Problem statement
Report back each line of the data that contains the word "width".

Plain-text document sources
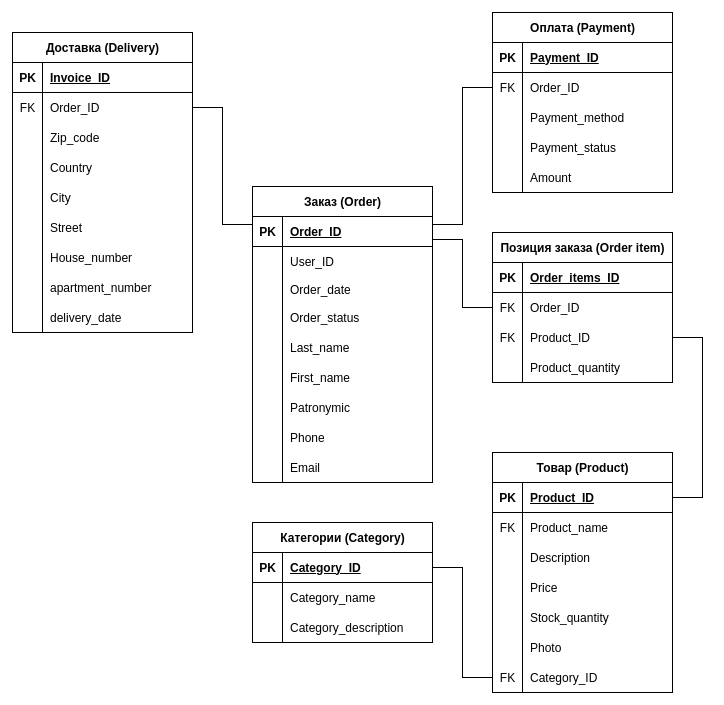
<!DOCTYPE html>
<html lang="ru">
<head>
<meta charset="utf-8">
<title>Схема базы данных заказов</title>
<style>
:root {
  --paper: #ffffff;
  --ink: #000000;
  --row: 30px;
  --key: 30px;
}
* { box-sizing: border-box; margin: 0; padding: 0; }
body { width: 724px; height: 705px; overflow: hidden; background: var(--paper); }
.diagram {
  position: relative;
  width: 724px;
  height: 705px;
  overflow: hidden;
  color: var(--ink);
  font: 12px/14px "Liberation Sans", Helvetica, Arial, sans-serif;
}
.links { position: absolute; inset: 0; fill: none; stroke: var(--ink); shape-rendering: crispEdges; }
.entity {
  position: absolute;
  width: 181px;
  border: 1px solid var(--ink);
  background: var(--paper);
}
.entity h2 {
  height: var(--row);
  display: flex;
  align-items: center;
  justify-content: center;
  border-bottom: 1px solid var(--ink);
  font: inherit;
  font-weight: bold;
  white-space: nowrap;
}
.field { display: grid; grid-template-columns: var(--key) 1fr; height: var(--row); list-style: none; }
.field:last-child { height: 29px; }
.field.compact { height: 26px; }
.field.primary { border-bottom: 1px solid var(--ink); font-weight: bold; }
.field.primary .name { text-decoration: underline; }
.key, .name { display: flex; align-items: center; }
.key { justify-content: center; border-right: 1px solid var(--ink); }
.name { padding-left: 7px; white-space: nowrap; }
.delivery { left: 12px; top: 32px; }
.order { left: 252px; top: 186px; }
.category { left: 252px; top: 522px; }
.payment { left: 492px; top: 12px; }
.order-item { left: 492px; top: 232px; }
.product { left: 492px; top: 452px; }
</style>
</head>
<body>
<main class="diagram">
  <svg class="links" width="724" height="705" viewBox="0 0 724 705" aria-hidden="true">
    <g transform="translate(.5 .5)">
      <path d="M192 107H222V224H252"/>
      <path d="M432 224H462V87H492"/>
      <path d="M432 239H462V307H492"/>
      <path d="M672 337H702V497H672"/>
      <path d="M432 567H462V677H492"/>
    </g>
  </svg>

  <section class="entity delivery">
    <h2>Доставка (Delivery)</h2>
    <ul>
      <li class="field primary"><span class="key">PK</span><span class="name">Invoice_ID</span></li>
      <li class="field"><span class="key">FK</span><span class="name">Order_ID</span></li>
      <li class="field"><span class="key"></span><span class="name">Zip_code</span></li>
      <li class="field"><span class="key"></span><span class="name">Country</span></li>
      <li class="field"><span class="key"></span><span class="name">City</span></li>
      <li class="field"><span class="key"></span><span class="name">Street</span></li>
      <li class="field"><span class="key"></span><span class="name">House_number</span></li>
      <li class="field"><span class="key"></span><span class="name">apartment_number</span></li>
      <li class="field"><span class="key"></span><span class="name">delivery_date</span></li>
    </ul>
  </section>

  <section class="entity order">
    <h2>Заказ (Order)</h2>
    <ul>
      <li class="field primary"><span class="key">PK</span><span class="name">Order_ID</span></li>
      <li class="field"><span class="key"></span><span class="name">User_ID</span></li>
      <li class="field compact"><span class="key"></span><span class="name">Order_date</span></li>
      <li class="field"><span class="key"></span><span class="name">Order_status</span></li>
      <li class="field"><span class="key"></span><span class="name">Last_name</span></li>
      <li class="field"><span class="key"></span><span class="name">First_name</span></li>
      <li class="field"><span class="key"></span><span class="name">Patronymic</span></li>
      <li class="field"><span class="key"></span><span class="name">Phone</span></li>
      <li class="field"><span class="key"></span><span class="name">Email</span></li>
    </ul>
  </section>

  <section class="entity category">
    <h2>Категории (Category)</h2>
    <ul>
      <li class="field primary"><span class="key">PK</span><span class="name">Category_ID</span></li>
      <li class="field"><span class="key"></span><span class="name">Category_name</span></li>
      <li class="field"><span class="key"></span><span class="name">Category_description</span></li>
    </ul>
  </section>

  <section class="entity payment">
    <h2>Оплата (Payment)</h2>
    <ul>
      <li class="field primary"><span class="key">PK</span><span class="name">Payment_ID</span></li>
      <li class="field"><span class="key">FK</span><span class="name">Order_ID</span></li>
      <li class="field"><span class="key"></span><span class="name">Payment_method</span></li>
      <li class="field"><span class="key"></span><span class="name">Payment_status</span></li>
      <li class="field"><span class="key"></span><span class="name">Amount</span></li>
    </ul>
  </section>

  <section class="entity order-item">
    <h2>Позиция заказа (Order item)</h2>
    <ul>
      <li class="field primary"><span class="key">PK</span><span class="name">Order_items_ID</span></li>
      <li class="field"><span class="key">FK</span><span class="name">Order_ID</span></li>
      <li class="field"><span class="key">FK</span><span class="name">Product_ID</span></li>
      <li class="field"><span class="key"></span><span class="name">Product_quantity</span></li>
    </ul>
  </section>

  <section class="entity product">
    <h2>Товар (Product)</h2>
    <ul>
      <li class="field primary"><span class="key">PK</span><span class="name">Product_ID</span></li>
      <li class="field"><span class="key">FK</span><span class="name">Product_name</span></li>
      <li class="field"><span class="key"></span><span class="name">Description</span></li>
      <li class="field"><span class="key"></span><span class="name">Price</span></li>
      <li class="field"><span class="key"></span><span class="name">Stock_quantity</span></li>
      <li class="field"><span class="key"></span><span class="name">Photo</span></li>
      <li class="field"><span class="key">FK</span><span class="name">Category_ID</span></li>
    </ul>
  </section>
</main>
</body>
</html>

Written solution
body { width: 724px; height: 705px; overflow: hidden; background: var(--paper); }
  width: 724px;
  width: 181px;
  <svg class="links" width="724" height="705" viewBox="0 0 724 705" aria-hidden="true">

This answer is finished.